- 1 pound dried pinto beans picked over and rinsed
- 1/2 teaspoon oregano
- 1/2 teaspoon chili powder
- 1/2 teaspoon kosher salt
- 1/2 teaspoon pepper
- 1/2 teaspoon garlic powder
- 1 medium onion finely chopped
- 1 ham bone or 1/2 pound cooked bacon
Slow Cooker Pinto Beans Recipe:
- Add the dried beans to all large stockpot and allow to soak overnight. Drain the dried beans and pour into crock of slow cooker. Add in all other ingredients and combine well. Add water until the beans are fully covered.
- Cook the pinto beans on high until beans are tender, about 5 hours.
Stovetop Pinto Beans Recipe:
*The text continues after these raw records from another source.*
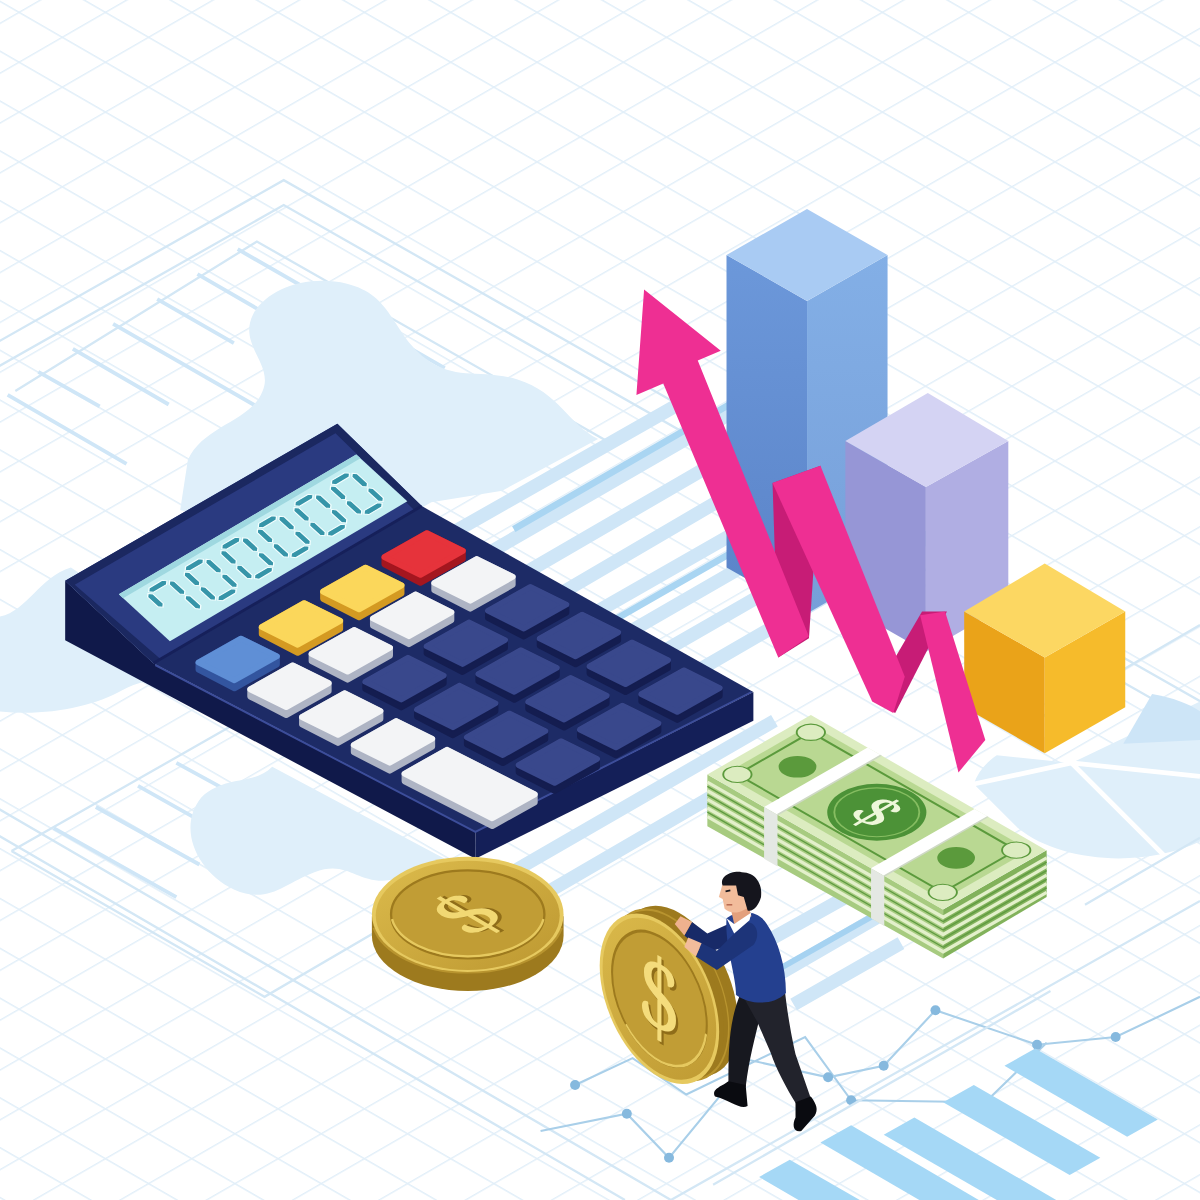
<!DOCTYPE html>
<html lang="en">
<head>
<meta charset="utf-8">
<title>Isometric finance illustration</title>
<link rel="stylesheet" href="https://fonts.googleapis.com/css2?family=Noto+Serif:wght@500;700&display=swap">
<style>
:root{
  --paper:#fff; --grid:#e4f0f9; --sheet-line:#d3e7f5; --tint:#dfeffa; --stripe:#cfe6f7; --chart:#a5d8f6;
  --navy:#1d2b66; --navy-edge:#10194a; --navy-deep:#182260; --key:#39488c; --key-edge:#141d50;
  --white-key:#f3f4f6; --white-edge:#aeb4c4; --lcd:#c5eef2; --digit:#3695a9;
  --yellow:#fbd75b; --yellow-edge:#d49a22; --red:#e6333b; --red-edge:#a4161f; --blue-key:#5f8fd6; --blue-edge:#33559f;
  --gold:#cda93c; --gold-light:#e6c95f; --gold-dark:#9d7a1e;
  --pink:#ee2f93; --pink-dark:#c71c76;
  --bill:#b9d892; --bill-light:#dcecc0; --bill-dark:#5b9a3c;
}
html,body{margin:0;padding:0;background:var(--paper)}
body{width:1200px;height:1200px;overflow:hidden}
svg{display:block;width:1200px;height:1200px}
.sheet{fill:none;stroke:var(--sheet-line);stroke-width:1.2}
.tint{fill:var(--tint)}
.stripe{fill:none;stroke:var(--stripe);stroke-width:7}
.thin-bar{fill:none;stroke:var(--stripe);stroke-width:2}
.bar-chart{fill:var(--chart)}
.trend{fill:none;stroke:#a9cfe9;stroke-width:1.1}
.dots{fill:#86b9de}
.key-face,.key-side{stroke-width:3;stroke-linejoin:round}
.navy-key{--face:var(--key);--side:var(--key-edge)}
.white-key{--face:var(--white-key);--side:var(--white-edge)}
.yellow-key{--face:var(--yellow);--side:var(--yellow-edge)}
.red-key{--face:var(--red);--side:var(--red-edge)}
.blue-key{--face:var(--blue-key);--side:var(--blue-edge)}
.key-face{fill:var(--face);stroke:var(--face)}
.key-side{fill:var(--side);stroke:var(--side)}
.dollar{font-family:"Noto Serif",serif;font-weight:500;text-anchor:middle}
</style>
</head>
<body>
<svg viewBox="0 0 626 626" role="img" aria-label="Isometric calculator, money, coins, rising bar chart and a man pushing a coin">
  <defs>
    <pattern id="iso-grid" width="26" height="26" patternUnits="userSpaceOnUse" patternTransform="matrix(.866 .5 -.866 .5 10 6)">
      <path d="M0 0H26M0 0V26" fill="none" stroke="#e2eff9" stroke-width="1.7"/>
    </pattern>
    <linearGradient id="coin-face" x1="0" y1="0" x2="1" y2="1">
      <stop offset="0" stop-color="#dcbb4c"/><stop offset="1" stop-color="#bd9831"/>
    </linearGradient>
    <linearGradient id="blue-left" x1="0" y1="0" x2="0" y2="1"><stop offset="0" stop-color="#6c98da"/><stop offset="1" stop-color="#5a83c8"/></linearGradient>
    <linearGradient id="blue-right" x1="0" y1="0" x2="0" y2="1"><stop offset="0" stop-color="#83afe6"/><stop offset="1" stop-color="#769fd9"/></linearGradient>
    <g id="key">
      <path class="key-side" d="M20.5 2.6L-1.7 15.1L-20.5 5.4V1.6L1.7 -10.9L20.5 -1.6Z"/>
      <path class="key-face" d="M20.5 -1.6L-1.7 10.9L-20.5 1.6L1.7 -10.9Z"/>
    </g>
    <g id="wide-key">
      <path class="key-side" d="M34 9.6L11.8 22L-34 -1.4V-5.4L-11.8 -17.9L34 5.4Z"/>
      <path class="key-face" d="M34 5.4L11.8 17.9L-34 -5.4L-11.8 -17.9Z"/>
    </g>
    <g id="seg-h"><path d="M0 0L1.6 -1.6H9.4L11 0L9.4 1.6H1.6Z"/></g>
    <g id="seg-v"><path d="M0 0L1.6 1.6V8.9L0 10.5L-1.6 8.9V1.6Z"/></g>
    <g id="zero">
      <use href="#seg-h" x="1"/><use href="#seg-h" x="1" y="23"/>
      <use href="#seg-v" y=".7"/><use href="#seg-v" y="11.9"/>
      <use href="#seg-v" x="13" y=".7"/><use href="#seg-v" x="13" y="11.9"/>
    </g>
    <g id="seven">
      <use href="#seg-h" x="1"/><use href="#seg-v" y=".7"/>
      <use href="#seg-v" x="13" y=".7"/><use href="#seg-v" x="13" y="11.9"/>
    </g>
    <circle id="coin-disc" r="41" transform="matrix(.76 .42 0 1 0 0)"/>
    <circle id="dot" r="2.6"/>
  </defs>

  <g id="background">
    <rect width="626" height="626" fill="#fff"/>
    <rect width="626" height="626" fill="url(#iso-grid)"/>
  </g>

  <g id="report-sheets">
    <path class="sheet" d="M-4 180L148 94L630 368M-4 193L148 107L630 381"/>
    <path class="sheet" d="M-4 420L350 626M-4 434L326 626M350 626L626 470"/>
    <!-- upper histogram -->
    <path class="sheet" d="M8 204L134 126L320 232L285 252"/>
    <path class="thin-bar" d="M124 130L232 192M103 143L160 176M82 156L122 179M59 169L200 250M38 182L88 211M4 206L66 242M20 194L52 212"/>
    <path class="tint" d="M312 229C296 221 292 205 270 198C250 192 238 199 222 187C204 173 205 154 181 148C160 143 139 151 132 164C124 180 143 190 137 204C131 220 106 222 98 240L94 266L176 290L225 262L262 256Z"/>
    <path class="tint" d="M-2 322C14 320 20 301 37 296L112 346C94 356 78 352 64 360C48 369 23 374 -2 371Z"/>
    <!-- lower histogram -->
    <path class="thin-bar" d="M28 432L92 468M50 421L104 451M72 410L120 437M92 398L136 422"/>
    <path class="tint" d="M105 416C118 404 132 410 142 400L232 448L205 459C186 462 182 448 164 455C148 461 140 472 122 464C103 455 92 432 105 416Z"/>
    <path class="sheet" d="M6 444L122 378M6 444L138 520L210 478"/>
    <!-- long stripes -->
    <path class="stripe" d="M236 278L352 212M254 289L384 214M272 300L384 235M290 311L384 256M308 321L392 273M326 331L430 271M344 341L462 273M362 351L500 271"/>
    <path d="M268 276L384 209M316 326L410 272" fill="none" stroke="#a9d5f2" stroke-width="3.5"/>
    <path class="stripe" d="M262 458L404 376M288 464L398 400M384 500L470 452M398 513L500 454M414 524L470 492"/>
    <path d="M402 508L462 474" fill="none" stroke="#a5d2f1" stroke-width="3"/>
    <!-- pie chart -->
    <path class="tint" d="M559 398L626 366V439C596 453 553 450 531 432L508 409C510 403 514 398 520 394Z"/>
    <path d="M586 388L601 362C612 364 620 367 626 371V386Z" fill="#cde5f7"/>
    <path d="M559 398L608 447M559 398L626 405M559 398L508 409" fill="none" stroke="#fff" stroke-width="2.5"/>
    <path class="sheet" d="M540 376L626 326M566 472L626 437"/>
    <!-- line charts -->
    <path class="trend" d="M282 590L327 581L349 604L391 553L432 562L461 556L488 527L541 545L582 541L626 520M300 566L330 552L358 571L420 541L444 574L514 575L546 544"/>
    <g class="dots">
      <use href="#dot" x="327" y="581"/><use href="#dot" x="349" y="604"/><use href="#dot" x="432" y="562"/><use href="#dot" x="461" y="556"/>
      <use href="#dot" x="488" y="527"/><use href="#dot" x="541" y="545"/><use href="#dot" x="582" y="541"/><use href="#dot" x="300" y="566"/>
      <use href="#dot" x="444" y="574"/><use href="#dot" x="514" y="575"/>
    </g>
    <!-- bar chart -->
    <g class="bar-chart">
      <path d="M396 614L412 605L452 628H420Z"/>
      <path d="M428 596L444 587L514 628H483Z"/>
      <path d="M461 592L477 583L551 626H520Z"/>
      <path d="M492 575L508 566L574 604L558 613Z"/>
      <path d="M524 556L540 547L604 584L588 593Z"/>
    </g>
    <path class="sheet" d="M372 618L548 517"/>
  </g>

  <g id="growth-bars">
    <g id="blue-bar">
      <path d="M379 133L421 157V320L379 296Z" fill="url(#blue-left)"/>
      <path d="M463 133L421 157V320L463 296Z" fill="url(#blue-right)"/>
      <path d="M421 109L463 133L421 157L379 133Z" fill="#a9cbf3"/>
    </g>
    <g id="lilac-bar">
      <path d="M441 230L483 254V340L441 316Z" fill="#9696d6"/>
      <path d="M526 230L483 254V340L526 315Z" fill="#b0aee3"/>
      <path d="M484 205L526 230L483 254L441 230Z" fill="#d4d3f3"/>
    </g>
    <g id="yellow-bar">
      <path d="M503 319L545 343V393L503 369Z" fill="#eaa319"/>
      <path d="M587 319L545 343V393L587 369Z" fill="#f6bb2b"/>
      <path d="M545 294L587 319L545 343L503 319Z" fill="#fcd762"/>
    </g>
  </g>

  <g id="growth-arrow">
    <path d="M403 252L428 243L422 333L406 343Z" fill="var(--pink-dark)"/>
    <path d="M456 366L467 343L481 319L494 319L467 372Z" fill="var(--pink-dark)"/>
    <path d="M336 151L376 183L364 188L422 332L406 343L346 200L332 206Z" fill="var(--pink)"/>
    <path d="M403 252L428 243L472 353L466 372L455 366Z" fill="var(--pink)"/>
    <path d="M480 321L493 319L514 386L500 403Z" fill="var(--pink)"/>
  </g>

  <g id="calculator">
    <path d="M34 303L80 346L248 434V448L34 334Z" fill="var(--navy-edge)"/>
    <path d="M248 434L393 361V376L248 448Z" fill="#141f58"/>
    <path d="M80 346L220 264L393 361L248 434Z" fill="var(--navy)"/>
    <path d="M34 303L176 221L220 264L80 346Z" fill="#2a3a80"/>
    <path d="M34 303L176 221L220 264L216 266L175 226L39 305L84 344L80 346Z" fill="#1b2860"/>
    <path d="M80 346L220 264" stroke="#16205a" stroke-width="1.5"/>
    <path d="M81 347L248 434L392 361" fill="none" stroke="#3c4d9a" stroke-width="1"/>
    <g id="display" transform="matrix(.866 -.51 .74 .68 62 310)">
      <rect width="143" height="36" fill="var(--lcd)"/>
      <path d="M0 0H143V3H0Z" fill="#9fd8e0"/>
      <g fill="var(--digit)" stroke="#f4ffff" stroke-width=".6">
        <use href="#seven" x="11" y="7"/><use href="#zero" x="33" y="7"/><use href="#zero" x="55" y="7"/>
        <use href="#zero" x="77" y="7"/><use href="#zero" x="99" y="7"/><use href="#zero" x="121" y="7"/>
      </g>
    </g>
    <g id="keys">
      <use class="red-key" href="#key" x="221" y="289"/>
      <use class="yellow-key" href="#key" x="189" y="307"/>
      <use class="yellow-key" href="#key" x="157" y="325.500"/>
      <use class="blue-key" href="#key" x="124" y="344"/>
      <g class="white-key">
        <use href="#key" x="247" y="302.500"/><use href="#key" x="215" y="321"/><use href="#key" x="183" y="339.500"/><use href="#key" x="151" y="358"/>
        <use href="#key" x="178" y="372.500"/><use href="#key" x="205" y="387"/><use href="#wide-key" x="245" y="409"/>
      </g>
      <g class="navy-key">
        <use href="#key" x="275" y="317"/><use href="#key" x="243" y="335.500"/><use href="#key" x="211" y="354"/>
        <use href="#key" x="302" y="331.500"/><use href="#key" x="270" y="350"/><use href="#key" x="238" y="368.500"/>
        <use href="#key" x="328" y="346"/><use href="#key" x="296" y="364.500"/><use href="#key" x="264" y="383"/>
        <use href="#key" x="355" y="360.500"/><use href="#key" x="323" y="379"/><use href="#key" x="291" y="397.500"/>
      </g>
    </g>
  </g>

  <g id="banknotes">
    <path d="M369 404L492 474.500V500L369 431Z" fill="#a7cb80"/>
    <path d="M492 474.500L546 443.500V468L492 500Z" fill="#82b25b"/>
    <g fill="none" stroke="#e3f0cb" stroke-width="1.7">
      <path id="note-edge" d="M369 408L492 478.500L546 447.500"/>
      <use href="#note-edge" y="4.500"/><use href="#note-edge" y="9"/><use href="#note-edge" y="13.500"/><use href="#note-edge" y="18"/>
    </g>
    <g fill="none" stroke="#5f9b41" stroke-width=".7">
      <use href="#note-edge" y="2.200" style="stroke:#5f9b41"/><path d="M369 414.700L492 485.200L546 454.200M369 419.200L492 489.700L546 458.700M369 423.700L492 494.200L546 463.200"/>
    </g>
    <g id="top-note" transform="matrix(.871 .5 -.871 .5 423 373)">
      <rect width="141" height="62" fill="var(--bill-light)"/>
      <rect x="5" y="5" width="131" height="52" fill="var(--bill)"/>
      <rect x="9" y="9" width="123" height="44" fill="none" stroke="var(--bill-dark)" stroke-width="1.2"/>
      <g fill="var(--bill-light)" stroke="var(--bill-dark)" stroke-width=".8">
        <circle cx="9" cy="9" r="6"/><circle cx="132" cy="9" r="6"/><circle cx="9" cy="53" r="6"/><circle cx="132" cy="53" r="6"/>
      </g>
      <circle cx="23" cy="31" r="8" fill="var(--bill-dark)"/><circle cx="118" cy="31" r="8" fill="var(--bill-dark)"/>
      <circle cx="70.500" cy="31" r="21" fill="#4c9237"/>
      <circle cx="70.500" cy="31" r="18" fill="none" stroke="#86bd61" stroke-width=".8"/>
      <text class="dollar" x="70.500" y="42" font-size="31" font-weight="700" fill="#eef7da">$</text>
      <path d="M34 0H42V62H34ZM98 0H106V62H98Z" fill="#fff"/>
      <path d="M42 0V62M106 0V62" stroke="#cfd9c6" stroke-width="1"/>
    </g>
    <path d="M398.600 421L405.600 425V452L398.600 448ZM454.400 453L461.300 457V483L454.400 479Z" fill="#e4e8e3"/>
  </g>

  <g id="flat-coin">
    <path d="M194 478V488A50 29 0 0 0 294 488V478Z" fill="var(--gold-dark)"/>
    <path d="M195 484A50 29 0 0 0 293 484" fill="none" stroke="#b8942f" stroke-width="1.3"/>
    <ellipse cx="244" cy="477" rx="50" ry="30" fill="var(--gold-light)"/>
    <ellipse cx="244" cy="477.500" rx="48" ry="28.500" fill="url(#coin-face)"/>
    <ellipse cx="244" cy="477" rx="40" ry="23" fill="#c19d35" stroke="var(--gold-dark)" stroke-width="1.2"/>
    <path d="M204.500 479.500A40 23 0 0 0 283.500 479.500" fill="none" stroke="var(--gold-light)" stroke-width="1.2"/>
    <g transform="matrix(.866 -.5 .866 .5 244 477)">
      <text class="dollar" x="1.500" y="16" font-size="43" fill="#8f6d19">$</text>
      <text class="dollar" y="15" font-size="43" fill="#f1d873">$</text>
    </g>
  </g>

  <g id="standing-coin">
    <g fill="var(--gold-dark)">
      <use href="#coin-disc" x="354" y="517"/><use href="#coin-disc" x="351.500" y="518"/><use href="#coin-disc" x="349" y="519"/><use href="#coin-disc" x="346.500" y="520"/>
    </g>
    <use href="#coin-disc" x="349" y="519" fill="none" stroke="#b8942f" stroke-width="1"/>
    <g transform="matrix(.76 .42 0 1 344 521)">
      <circle r="41" fill="var(--gold-light)"/>
      <circle r="39" fill="url(#coin-face)"/>
      <circle r="32.500" fill="#c19d35" stroke="var(--gold-dark)" stroke-width="1.4"/>
      <path d="M-23 23A32.500 32.500 0 0 0 32 5" fill="none" stroke="var(--gold-light)" stroke-width="1.4"/>
      <text class="dollar" x="1.500" y="19" font-size="53" fill="#8f6d19">$</text>
      <text class="dollar" y="18" font-size="53" fill="#f4dc7c">$</text>
    </g>
  </g>

  <g id="man">
    <path d="M386 519L397 528C394 541 391 551 389 567L380 565C380 549 380 534 386 519Z" fill="#17181f"/>
    <path d="M380 564L389 566L390 577C386 579 381 574 373 572C371 568 376 567 380 564Z" fill="#0a0b10"/>
    <path d="M386 517L409 513C411 531 413 541 415 550L423 573L416 577C410 567 405 558 402 549L395 533Z" fill="#22232c"/>
    <path d="M415 575L423 572C426 576 427 579 425 582L418 590C414 591 413 587 415 583Z" fill="#0a0b10"/>
    <path d="M380 482L369 487L361 481L357 488L368 497L382 493Z" fill="#182a68"/>
    <path d="M361 481L355 478L352 482L357 488Z" fill="#eeb18e"/>
    <path d="M379 479C386 474 396 475 400 482C406 491 410 504 410 518C403 525 391 524 384 519C384 509 378 493 379 479Z" fill="#24408f"/>
    <path d="M388 481C395 480 397 488 393 493L374 506L363 499L366 492L374 496L384 486Z" fill="#1d3479"/>
    <path d="M366 492L359 489L357 494L363 499Z" fill="#f2bc9b"/>
    <path d="M381 473L390 471L392 478L383 482Z" fill="#e3a07d"/>
    <path d="M379 479L383 482L392 476L391 480L383 487Z" fill="#fff"/>
    <path d="M377 461C377 458 390 457 393 462L392 471C388 477 381 477 378 474L377 469L375 468Z" fill="#f2bc9b"/>
    <path d="M377 462C375 457 382 454 387 455C394 455 398 461 397 468C396 472 393 476 390 475L388 468L385 467L384 462Z" fill="#15151d"/>
    <path d="M378.500 465L381 464.500" stroke="#15151d" stroke-width=".9"/>
    <path d="M379 472L382 472" stroke="#b86a51" stroke-width=".8"/>
  </g>
</svg>
</body>
</html>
- Add the dried beans to all large stockpot and allow to soak overnight. Drain the dried beans and add in all other ingredients and combine well. Add water until the beans are fully covered.
- Bring the beans to a boil over high heat and boil for 15 minutes. Reduce the temperature to low and allow the pinto beans to simmer until they tender when pressed against the side of the stockpot with a wooden spoon, 2 to 3 hours. Add water to the beans as needed.
Pressure Cooker Pinto Beans Recipe:
- Add the dried beans, as well as all of the remaining ingredients, to a 6-quart pressure cooker. Add water until the beans are fully covered, taking care not to fill the pressure cooker more than half full of water.
- Seal the pressure cooker and cook the beans under high pressure for 30 minutes. Use either the "quick release" method or the natural release method with your pressure cooker. The quick release method will quickly release the pressure from your pressure cooker so that you may remove the lid. The natural release method releases the pressure more slowly, but allows the beans to continue cooking a bit longer and are somewhat more tender.
Add a dash of pepper sauce to these and you’ve got yourself a delicious meal!
From the Add a Pinch recipe archives. Originally published 2011. Updated to include pressure cooker and stovetop instructions.